crab in ice water

That helps release the crabmeat from the shell, we were told.   “Otherwise, you’ll be swearin’” was the advice.

We served the crab with fresh asparagus – a wonderful spring meal.  After all, on Memorial Day in Maine the lilacs are still in bloom.

maine peekytoe crab

Was there enough crabmeat for a meal?  Yes, and more.  Although the effort-to-meat ratio was higher than with lobster, the claws and legs produced sweet, delicate meat.

But I wondered why this crustacean is so under-rated in Maine?

I asked around.  It seems that the lobster men consider crabs a nuisance because they eat the bait from the lobster traps.  They pull up the crabs coincidentally when they’re hauling their lobster.  They might give them to their wives to pick and market the crabmeat or sell the whole crabs to lobster pounds if they get a decent price.  But because of crabs’ relatively low value, they’re regarded as a throwaway by-product.

This seems generally to have been the story until 1997 when a seafood wholesaler in Portland started referring to Maine rock crabs (Cancer irroratus) as “Peekytoe,” the local slang term.  That’s because the crab leg has a sharp point  or “picked toe” — “picked” pronounced as if it had two syllables (rhyming with picket).

Suddenly the newly christened Peekytoe crab was being featured in recipes by Martha Stewart and Daniel Boulud and in NYC restaurant notes with $$$$ next to the listing.

New York chefs started paying $12 to $14 a pound for something that has long been routinely discarded.

A final note.  Peekytoe crabs are different from blue crabs, which are common from Massachusetts to Texas and particularly prized from Chesapeake Bay, North Carolina and Louisiana fisheries during their “soft shell” phase.

I used to go crabbing with my Dad on Nantucket.  We’d coax the blue crabs over to our nets with some chicken wings on a string, then scoop them up.  They’re fast, which makes crabbing a lot of fun.

In Maine they don’t have blue crabs, but every once in a while you see something else blue.

blue lobster

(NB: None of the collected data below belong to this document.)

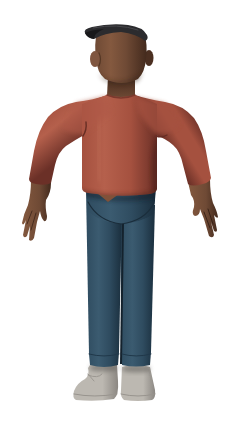
<!DOCTYPE html>
<html lang="en">
<head>
<meta charset="utf-8">
<title>Standing figure, back view</title>
<style>
:root{--paper:#fff;--skin:#6f4a35;--skin-light:#84593f;--skin-dark:#432a1d;--knit:#a5513f;--knit-light:#b5604c;--knit-dark:#6b3027;--denim:#2f4c60;--denim-light:#3b5b70;--denim-dark:#1a2e3d;--shoe:#bcb8b1;--shoe-dark:#8b8782;--cap:#2b2b2e;--cap-dark:#18181a}
html,body{margin:0;background:var(--paper);overflow:hidden}
svg{display:block;width:243px;height:425px}
.s-skin{stop-color:var(--skin)}.s-skin-light{stop-color:var(--skin-light)}.s-skin-dark{stop-color:var(--skin-dark)}
.s-knit{stop-color:var(--knit)}.s-knit-light{stop-color:var(--knit-light)}.s-knit-dark{stop-color:var(--knit-dark)}
.s-denim{stop-color:var(--denim)}.s-denim-light{stop-color:var(--denim-light)}.s-denim-dark{stop-color:var(--denim-dark)}
.s-shoe{stop-color:var(--shoe)}.s-shoe-dark{stop-color:var(--shoe-dark)}
.crease{fill:none;stroke-linecap:round}
</style>
</head>
<body>
<svg viewBox="0 0 243 425" role="img" aria-label="3D character seen from behind in a dark cap, red sweater, blue jeans and light shoes">
<defs>
<linearGradient id="head-tone"><stop class="s-skin" offset="0"/><stop class="s-skin-light" offset=".3"/><stop class="s-skin" offset=".6"/><stop class="s-skin-dark" offset="1"/></linearGradient>
<linearGradient id="neck-tone" x2="0" y2="1"><stop class="s-skin-dark" offset="0"/><stop class="s-skin" offset="1"/></linearGradient>
<linearGradient id="hand-tone"><stop class="s-skin-light" offset="0"/><stop class="s-skin" offset=".6"/><stop class="s-skin-dark" offset="1"/></linearGradient>
<linearGradient id="torso-tone"><stop class="s-knit" offset="0"/><stop class="s-knit-light" offset=".3"/><stop class="s-knit" offset=".65"/><stop class="s-knit-dark" offset="1"/></linearGradient>
<linearGradient id="sleeve-left-tone" gradientUnits="userSpaceOnUse" x1="42" y1="112" x2="72" y2="150"><stop class="s-knit" offset="0"/><stop class="s-knit-light" offset=".4"/><stop class="s-knit-dark" offset="1"/></linearGradient>
<linearGradient id="sleeve-right-tone" gradientUnits="userSpaceOnUse" x1="168" y1="150" x2="204" y2="128"><stop class="s-knit-dark" offset="0"/><stop class="s-knit" offset=".35"/><stop class="s-knit" offset=".65"/><stop class="s-knit-dark" offset="1"/></linearGradient>
<linearGradient id="leg-tone"><stop class="s-denim" offset="0"/><stop class="s-denim-light" offset=".35"/><stop class="s-denim" offset=".65"/><stop class="s-denim-dark" offset="1"/></linearGradient>
<linearGradient id="shoe-tone"><stop class="s-shoe" offset="0"/><stop class="s-shoe" offset=".65"/><stop class="s-shoe-dark" offset="1"/></linearGradient>
<filter id="soft" x="-40%" y="-40%" width="180%" height="180%"><feGaussianBlur stdDeviation="2"/></filter>
<clipPath id="torso-clip"><path d="M107 95Q121 99 135 95L157 104L157 189Q156 193 150 194Q120 198 88 193Q82 192 82 188V104Z"/></clipPath>
<clipPath id="hips-clip"><path d="M86 188H156L154 214Q140 223 122 224Q102 223 88 212Z"/></clipPath>
</defs>

<g id="shoes">
<path d="M90 365Q104 361 117 365L118 381Q119 395 114 399Q96 402 76 400Q72 398 74 391Q77 383 85 379Q90 375 88 368Z" fill="url(#shoe-tone)"/>
<path d="M122 367Q136 362 150 367L155 390Q156 398 152 400Q138 402 124 400Q120 397 121 390Z" fill="url(#shoe-tone)"/>
<path class="crease" d="M74 394Q94 398 117 394M121 394Q138 398 155 394" stroke="#98948e"/>
<path class="crease" d="M88 375Q98 379 102 374M88 374L94 381M149 370L152 386" stroke="#9c9892"/>
<path d="M90 366Q104 362 117 366V370Q104 373 90 370ZM122 367Q136 363 150 367V371Q136 374 123 371Z" fill="#55534f" opacity=".5" filter="url(#soft)"/>
</g>

<g id="jeans">
<path d="M120 205H155L151 352L150 365Q136 368 122 365Z" fill="url(#leg-tone)"/>
<path d="M86 190L122 208L119 352L118 365Q104 369 90 365L89 354Z" fill="url(#leg-tone)"/>
<path d="M122 222L120 364H122L124 222Z" fill="#14222d"/>
<g clip-path="url(#hips-clip)">
<path d="M86 188H156L154 214Q140 223 122 224Q102 223 88 212Z" fill="url(#leg-tone)"/>
<path d="M82 187Q120 206 160 187V198Q120 205 82 196Z" fill="#14222d" opacity=".6" filter="url(#soft)"/>
</g>
<path class="crease" d="M88 202Q98 221 121 224Q145 221 154 203" stroke="#1a2d3b" stroke-width="1.2"/>
<path class="crease" d="M89 354Q104 358 119 354M122 354Q136 358 151 354" stroke="#20384a"/>
<path d="M96 192L108 202L119 194Z" fill="#805139"/>
</g>

<g id="hands">
<g id="hand-left" fill="url(#hand-tone)">
<path d="M31 180L51 183Q51 193 46 200Q45 207 47 216Q47 222 44 221Q41 218 40 211L37 222L34 238Q32 242 29 240L30 226L27 236Q24 239 23 235L26 220Q23 227 22 223Q24 213 28 205Q31 194 31 180Z"/>
<path class="crease" d="M32 211L27 224M36 213L31 230" stroke="#3c2419" stroke-width=".8"/>
</g>
<g id="hand-right" fill="url(#hand-tone)">
<path d="M188 182L210 179Q210 193 213 203Q217 211 218 217Q217 219 214 215L217 230Q217 233 214 231L211 222L214 235Q213 239 209 236L204 219L200 209Q200 216 195 216Q191 215 194 207Q195 200 191 195Z"/>
<path class="crease" d="M208 209L213 224M204 212L210 228" stroke="#2f1b12" stroke-width=".8"/>
</g>
</g>

<g id="neck">
<path d="M108 76H135V96Q121 101 107 96Z" fill="url(#neck-tone)"/>
</g>

<g id="sweater">
<path d="M107 95Q94 100 76 102Q59 105 48 117Q38 130 34 151L29 179Q29 183 36 184Q46 186 51 183L55 165Q58 152 66 146Q75 140 84 135L98 110Z" fill="url(#sleeve-left-tone)"/>
<path d="M135 95Q147 99 165 102Q183 105 194 118Q203 131 206 151L211 178Q210 182 203 184Q192 187 188 184L183 165Q180 151 173 145Q165 138 155 135L144 110Z" fill="url(#sleeve-right-tone)"/>
<path d="M107 95Q121 99 135 95L157 104L157 189Q156 193 150 194Q120 198 88 193Q82 192 82 188V104Z" fill="url(#torso-tone)"/>
<g clip-path="url(#torso-clip)">
<path d="M160 132Q148 145 153 195H162Z" fill="#50211b" opacity=".65" filter="url(#soft)"/>
<path d="M80 190Q120 199 160 190V200H80Z" fill="#55261e" opacity=".55" filter="url(#soft)"/>
<path d="M100 120Q96 145 100 178" class="crease" stroke="#bd6a55" stroke-width="9" opacity=".35" filter="url(#soft)"/>
</g>
<path d="M76 103Q92 99 107 96L112 113Q98 124 84 134Q72 135 62 128Z" fill="#af5946" opacity=".6" filter="url(#soft)"/>
<path d="M135 97L164 103Q178 110 180 124Q172 135 156 134Q143 121 138 110Z" fill="#a5513f" opacity=".75" filter="url(#soft)"/>
<path class="crease" d="M83 136Q87 130 86 122M156 136Q162 138 167 135" stroke="#672d24" stroke-width="1.4"/>
<path class="crease" d="M107 95Q121 101 135 95" stroke="#7b392d" stroke-width="1.5"/>
</g>

<g id="head">
<ellipse cx="149" cy="58" rx="4.5" ry="8" fill="#4b2f21"/>
<path d="M97 33Q120 23 144 35Q148 43 146 59Q145 72 138 79Q122 87 105 79Q97 73 96 58Q94 44 97 33Z" fill="url(#head-tone)"/>
<path d="M98 74Q121 90 143 72L138 81Q121 88 104 80Z" fill="#342016" opacity=".5" filter="url(#soft)"/>
<ellipse cx="95" cy="59" rx="5" ry="8" fill="#805640"/>
<path class="crease" d="M99 53Q102 59 99 66" stroke="#553724" stroke-width="1.2"/>
</g>

<g id="cap">
<path d="M85 33Q83 29 92 27Q110 23 128 25Q143 27 147 35Q149 39 145 41Q137 34 121 32Q104 33 94 39Q87 38 85 33Z" fill="var(--cap)"/>
<path d="M85 33Q90 30 104 29Q94 33 94 39Q87 38 85 33Z" fill="var(--cap-dark)"/>
<path class="crease" d="M93 28Q117 23 138 30" stroke="#47474b"/>
</g>
</svg>
</body>
</html>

A Maine Food Adventure – In Search of Clams 

What Is A Lobster Pound?  Why Have I Only Heard This Term around Acadia National Park? 

When the Best Maine Lobster Roll Isn’t a Roll at All

 travel, Uncategorized  Comments Off on When the Best Maine Lobster Roll Isn’t a Roll at All
Jul 092011

Locals can get a little cranky when you ask, “What’s the best lobster pound?” 

“A lobster is a lobster is a lobster.” 

“It takes someone with a rare talent to screw up a boiled or steamed lobster.” 

Whether or not that’s true about boiled lobster (overcooking does cause toughness), it’s certainly not the case with lobster rolls.  Granted, in Maine they all usually taste great.  However, in side-by-side comparisons, some lobster rolls do taste better than others.  Preparation of the lobster salad varies.  Freshness varies.  And some purveyors, most notably the Lobster Claw in Bar Harbor, will make you a lobster roll that features fresh, unadulterated lobster meat.  Naked, as they say.

Among the lobster pounds near Acadia National Park perhaps the biggest difference in any lobster roll is the very lack of the roll itself at Trenton Bridge Lobster Pound.  At this esteemed establishment, which has had four generations of family members working there, lobster salad is served on a dense white bread that tastes like what my mother used to bake at home.  Says Josette Pettegrow, whose parents started the business in 1956, “It’s the old-fashioned way.  It’s how my mother served lobster salad, and my grandmother before.” 

That’s the way Nancy Jenkins sees it.  Writing in the New York Times, she noted, “The lobster roll is a tradition, though not a very old one. My 75-year-old father, who has lived all his life in Maine, says he doesn’t remember eating a lobster roll until sometime after World War II.” 

So, when you visit Acadia National Park, consider trying a lobster salad sandwich at Trenton Bridge Lobster Pound.  It’s located on Route 3 just as you approach the bridge to cross over to Mount Desert Island.  You’ll see the sign and smell the smoke of the wood-fired cookers boiling the lobsters. 

For more dining options during your trip to Acadia National Park, check out the restaurant reviews at OUR ACADIA.  You’ll get tips on where to find the best crab bisque, great choices for a special evening out, and places to eat with kids.